### DATA LISTING
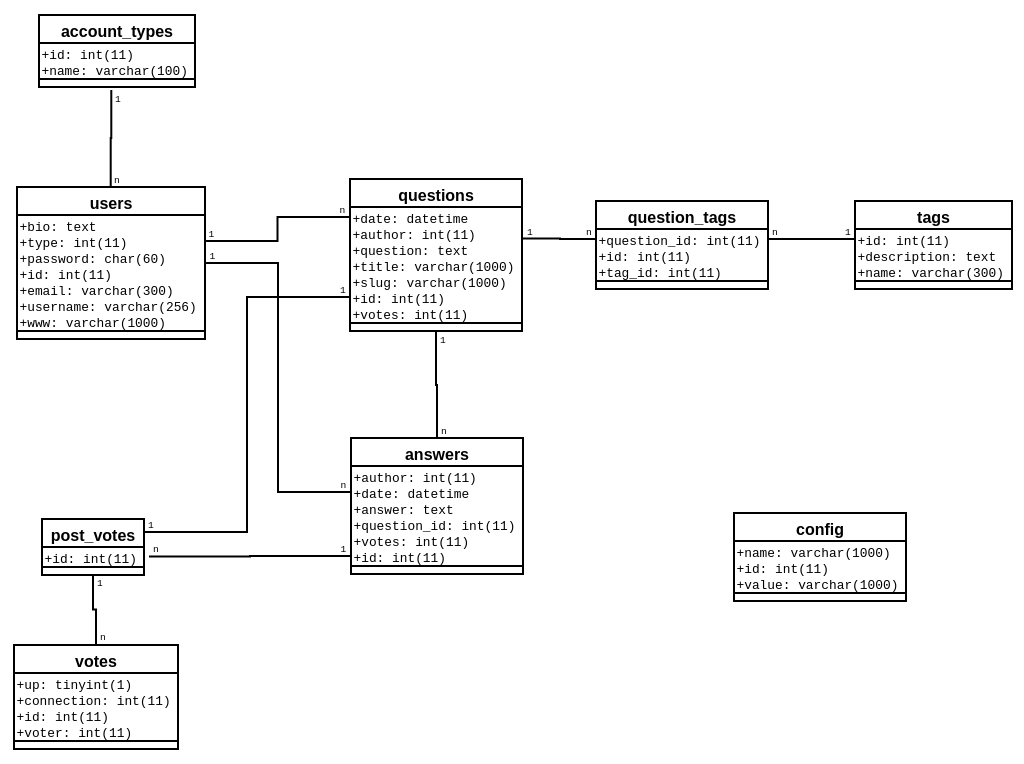
<!DOCTYPE html>
<html lang="en">
<head>
<meta charset="utf-8">
<title>Question and answer database schema</title>
<style>
:root { --ink: #000; --paper: #fff; --mono: "Liberation Mono", monospace; }
* { box-sizing: border-box; margin: 0; padding: 0; }
html, body { width: 1024px; height: 764px; overflow: hidden; background: var(--paper); }
.schema { position: relative; width: 1024px; height: 764px; color: var(--ink); }
.relations { position: absolute; left: 0; top: 0; }
.relations polyline { fill: none; stroke: var(--ink); stroke-width: 2; }
.relations text { font: 9.6px var(--mono); fill: var(--ink); }
.entity { position: absolute; border: 2px solid var(--ink); background: var(--paper); }
.entity h2 { height: 28px; border-bottom: 2px solid var(--ink); font: bold 16px/31px "Liberation Sans", sans-serif; text-align: center; }
.entity ul { list-style: none; padding: 2px 0 0 1.5px; border-bottom: 2px solid var(--ink); }
.entity li { height: 16px; font: 12.85px/19px var(--mono); white-space: pre; }
.operations { height: 6px; }
.account-types { left: 38px; top: 14px; width: 158px; }
.users { left: 16px; top: 186px; width: 190px; }
.questions { left: 349px; top: 178px; width: 174px; }
.question-tags { left: 595px; top: 200px; width: 174px; }
.tags { left: 854px; top: 200px; width: 159px; }
.answers { left: 350px; top: 437px; width: 174px; }
.post-votes { left: 41px; top: 518px; width: 104px; }
.votes { left: 13px; top: 644px; width: 166px; }
.config { left: 733px; top: 512px; width: 174px; }
</style>
</head>
<body>
<main class="schema">
  <svg class="relations" width="1024" height="764" viewBox="0 0 1024 764">
    <g id="connectors">
      <polyline points="111.3,90 111.3,138 110.7,138 110.7,187"/>
      <polyline points="205,241 277.5,241 277.5,217 350,217"/>
      <polyline points="206,263 278,263 278,492 351,492"/>
      <polyline points="350,297 247,297 247,532 145,532"/>
      <polyline points="523,238.6 560,238.6 560,239 596,239"/>
      <polyline points="768,239 855,239"/>
      <polyline points="436,331 436,385 437,385 437,438"/>
      <polyline points="149,556.5 250,556.5 250,556 351,556"/>
      <polyline points="93,575 93,609.5 96,609.5 96,645"/>
    </g>
    <g id="cardinalities">
      <text x="115" y="102">1</text><text x="114" y="183">n</text>
      <text x="208.5" y="237">1</text><text x="339.5" y="213">n</text>
      <text x="209.5" y="259">1</text><text x="340.5" y="488">n</text>
      <text x="340" y="293">1</text><text x="148" y="528">1</text>
      <text x="527" y="235">1</text><text x="586" y="235">n</text>
      <text x="772" y="235">n</text><text x="845" y="235">1</text>
      <text x="440" y="343">1</text><text x="441" y="434">n</text>
      <text x="153" y="552">n</text><text x="340.5" y="552">1</text>
      <text x="97" y="586">1</text><text x="100" y="640">n</text>
    </g>
  </svg>

  <section class="entity account-types">
    <h2>account_types</h2>
    <ul><li>+id: int(11)</li><li>+name: varchar(100)</li></ul>
    <div class="operations"></div>
  </section>

  <section class="entity users">
    <h2>users</h2>
    <ul><li>+bio: text</li><li>+type: int(11)</li><li>+password: char(60)</li><li>+id: int(11)</li><li>+email: varchar(300)</li><li>+username: varchar(256)</li><li>+www: varchar(1000)</li></ul>
    <div class="operations"></div>
  </section>

  <section class="entity questions">
    <h2>questions</h2>
    <ul><li>+date: datetime</li><li>+author: int(11)</li><li>+question: text</li><li>+title: varchar(1000)</li><li>+slug: varchar(1000)</li><li>+id: int(11)</li><li>+votes: int(11)</li></ul>
    <div class="operations"></div>
  </section>

  <section class="entity question-tags">
    <h2>question_tags</h2>
    <ul><li>+question_id: int(11)</li><li>+id: int(11)</li><li>+tag_id: int(11)</li></ul>
    <div class="operations"></div>
  </section>

  <section class="entity tags">
    <h2>tags</h2>
    <ul><li>+id: int(11)</li><li>+description: text</li><li>+name: varchar(300)</li></ul>
    <div class="operations"></div>
  </section>

  <section class="entity answers">
    <h2>answers</h2>
    <ul><li>+author: int(11)</li><li>+date: datetime</li><li>+answer: text</li><li>+question_id: int(11)</li><li>+votes: int(11)</li><li>+id: int(11)</li></ul>
    <div class="operations"></div>
  </section>

  <section class="entity post-votes">
    <h2>post_votes</h2>
    <ul><li>+id: int(11)</li></ul>
    <div class="operations"></div>
  </section>

  <section class="entity votes">
    <h2>votes</h2>
    <ul><li>+up: tinyint(1)</li><li>+connection: int(11)</li><li>+id: int(11)</li><li>+voter: int(11)</li></ul>
    <div class="operations"></div>
  </section>

  <section class="entity config">
    <h2>config</h2>
    <ul><li>+name: varchar(1000)</li><li>+id: int(11)</li><li>+value: varchar(1000)</li></ul>
    <div class="operations"></div>
  </section>
</main>
</body>
</html>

### THE TASK
Reproduce each line in the listing above that mentions the string "varchar".

### OUTPUT OF THE TASK
    <ul><li>+id: int(11)</li><li>+name: varchar(100)</li></ul>
    <ul><li>+bio: text</li><li>+type: int(11)</li><li>+password: char(60)</li><li>+id: int(11)</li><li>+email: varchar(300)</li><li>+username: varchar(256)</li><li>+www: varchar(1000)</li></ul>
    <ul><li>+date: datetime</li><li>+author: int(11)</li><li>+question: text</li><li>+title: varchar(1000)</li><li>+slug: varchar(1000)</li><li>+id: int(11)</li><li>+votes: int(11)</li></ul>
    <ul><li>+id: int(11)</li><li>+description: text</li><li>+name: varchar(300)</li></ul>
    <ul><li>+name: varchar(1000)</li><li>+id: int(11)</li><li>+value: varchar(1000)</li></ul>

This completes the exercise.